Aside from loving the taste of basil in numerous dishes that I cook, its ‘royal’ stature can be upheld by all the health benefits it boasts. For example, did you know that there are flavonoids in basil that protect against radiation and free radicals that can destroy cell structures and chromosomes? By sprinkling fresh basil in a salad for instance, the herb inhibits the growth of food-borne disease bacteria, like listeria, staphylococcus and E.coli.
This leafy green herb contains an essential oil, eugenol, which has the ability to block inflammatory enzymes (better known as cyclooxygenase or (COX). In simple English, this is the same process that happens as a result of taking anti-inflammatory drugs such as aspirin and ibuprofen. According to Nicholas Perricone, M.D., basil has anti-aging powers and may even help alleviate symptoms of inflammatory health problems such as rheumatoid arthritis, diabetes or inflammatory bowel conditions.

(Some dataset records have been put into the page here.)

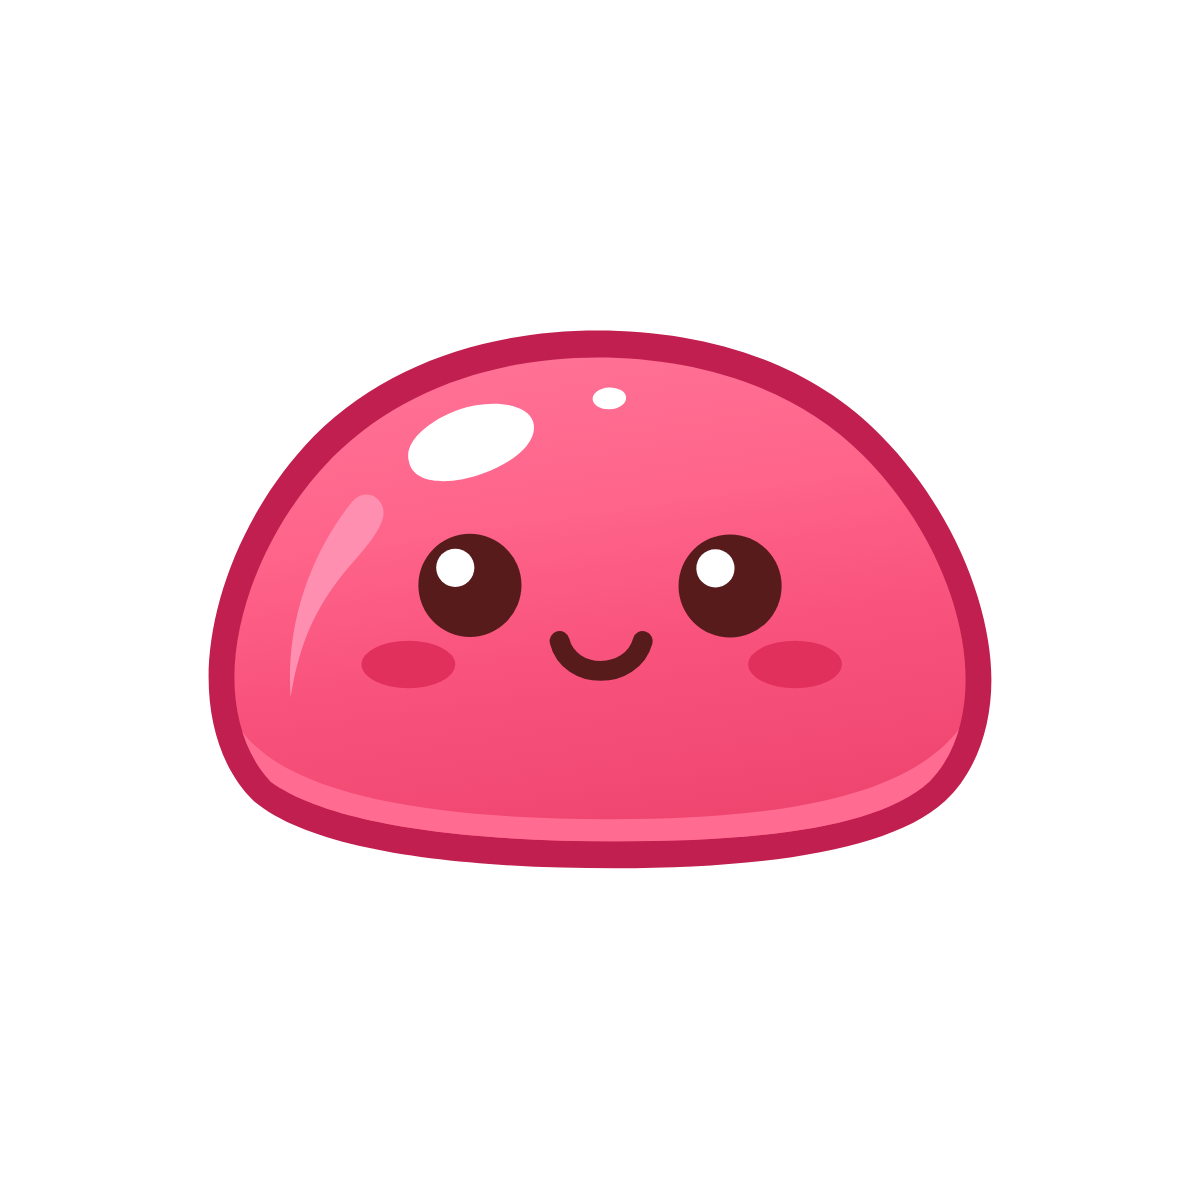
<!DOCTYPE html>
<html lang="en">
<head>
<meta charset="utf-8">
<title>Smiling jelly</title>
<style>
  :root {
    --paper: #ffffff;
    --outline: #c01f4f;
    --jelly-light: #ff7095;
    --jelly-upper: #ff658b;
    --jelly-mid: #f9547d;
    --jelly-deep: #ef4670;
    --rim: #ff6b91;
    --sheen: #ff8fb0;
    --blush: #e2305d;
    --cocoa: #571b1c;
    --shine: #ffffff;
  }
  html, body { margin: 0; padding: 0; background: var(--paper); }
  body { width: 1200px; height: 1200px; overflow: hidden; }
  .jelly { display: block; width: 1200px; height: 1200px; }
  .outline { fill: var(--outline); }
  .body { fill: url(#jelly-shade); }
  .rim { fill: var(--rim); }
  .sheen { fill: var(--sheen); }
  .shine { fill: var(--shine); }
  .blush { fill: var(--blush); }
  .pupil { fill: var(--cocoa); }
  .smile { fill: none; stroke: var(--cocoa); stroke-width: 17; stroke-linecap: round; }
  .stop-light { stop-color: var(--jelly-light); }
  .stop-upper { stop-color: var(--jelly-upper); }
  .stop-mid { stop-color: var(--jelly-mid); }
  .stop-deep { stop-color: var(--jelly-deep); }
</style>
</head>
<body>
<svg class="jelly" viewBox="0 0 1024 1024" role="img" aria-label="A glossy pink jelly with a smiling face">
  <defs>
    <linearGradient id="jelly-shade" gradientUnits="userSpaceOnUse" x1="480" y1="305" x2="540" y2="705">
      <stop class="stop-light" offset="0"/>
      <stop class="stop-upper" offset="0.3"/>
      <stop class="stop-mid" offset="0.6"/>
      <stop class="stop-deep" offset="1"/>
    </linearGradient>
    <path id="body-shape" d="M510 305 C590 305 676 328 736 388 C795 447 824 522 824 580 C824 612 815 645 793 667 C748 708 640 718 525 718 C410 718 285 706 231 667 C210 645 200 612 200 578 C200 522 228 447 284 390 C344 330 428 305 510 305 Z"/>
    <clipPath id="body-clip"><use href="#body-shape"/></clipPath>
    <g id="eye">
      <circle class="pupil" r="44"/>
      <circle class="shine" cx="-12.5" cy="-15" r="16.3"/>
    </g>
    <ellipse id="cheek" class="blush" rx="40" ry="20.3"/>
  </defs>

  <g id="jelly-body">
    <path class="outline" d="M510 282 C600 282 690 308 752 372 C815 436 846 520 846 580 C846 622 832 660 806 684 C760 726 650 741 525 741 C400 741 270 728 217 684 C192 660 178 622 178 578 C178 518 206 436 268 372 C332 308 422 282 510 282 Z"/>
    <use class="body" href="#body-shape"/>
    <path class="rim" clip-path="url(#body-clip)" d="M200 614 C236 682 382 699 520 699 C660 699 782 682 824 614 V730 H200 Z"/>
  </g>

  <g id="highlights">
    <path class="sheen" d="M248 595 C244 540 260 480 299 430 C305 422 313 420 320 424 C328 429 329 439 325 447 C317 465 301 478 285 500 C264 529 254 558 248 595 Z"/>
    <path class="shine" d="M349 394 C344 377 366 359 390 350 C419 340 450 344 455 360 C460 377 438 395 412 404 C385 414 353 414 349 394 Z"/>
    <ellipse class="shine" cx="520" cy="340" rx="14.3" ry="9.3" transform="rotate(-3 520 340)"/>
  </g>

  <g id="face">
    <use href="#cheek" x="348.5" y="567"/>
    <use href="#cheek" x="678.5" y="567"/>
    <use href="#eye" x="401" y="499.5"/>
    <use href="#eye" x="623" y="500"/>
    <path class="smile" d="M477.500 547 C486 581 539 581 548.500 547"/>
  </g>
</svg>
</body>
</html>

Because of its high content of beta-carotene, basil may protect the lining of blood vessels from free-radical damage and helps prevent them from oxidizing cholesterol in the blood, thus inhibiting the development of
atherosclerosis and reducing the risk of heart attacks and strokes.
It is also a good source of vitamin B6 which keeps levels of homocysteine from rising and damaging blood vessel walls, again preventing cardiovascular disease. By including basil in your diet, you will be also getting magnesium, an important mineral, needed in over 300 biochemical reactions in the body. There are 56 conditions identified that can result from low magnesium levels: acid reflux, Alzheimer’s disease, brain dysfunction, kidney stones, irregular heart rhythms or spasms – to name a few.
So I hope I’ve made my point! There are many benefits to including this wonderful herb in your diet – whether it be sprinkling it fresh in a green salad, adding it to a salad dressing, tossing it into your favorite pasta sauce, stew, fish, egg, or bean dish or as I suggested, making your own homemade pesto. There are probably at least 101 ways to use basil! If you make your pesto (and yes, I’m going to give you a recipe), you can either keep it in a jar in your refrigerator for up to 2 or 3 weeks or you can freeze it for a cold wintery day.
So, without further ado, here’s a simple and easy recipe for pesto, adapted from Grains of Wisdom, The Callanish Cookbook, written by a dear friend of mine, Kathleen Fell.
3 cups of packed fresh basil leaves, washed and removed from the stem
2 large cloves of garlic, chopped
½ cup of roasted pine nuts, sunflower seeds, walnuts, almonds or a combination
¾ cup fresh parmesan, grated
¼ cup of freshly squeezed lemon juice
½ cup or more of extra virgin cold-pressed olive oil
Salt to taste
I throw the first four ingredients (dry stuff) into my food processor and chop it for a few seconds until everything is reduced. Next I drizzle the lemon juice and olive oil in so it turns into a lovely, green smooth paste. You may want a bit more olive oil – it just depends on how thick you want it to be. Personally, I must admit I don’t measure mine much because I just know how I want it to look!
By the way, did I mention that in Italy, basil is a token of love. And isn't that what this is all about - love for food and a passion for a happy, balanced body!
Ciao for now!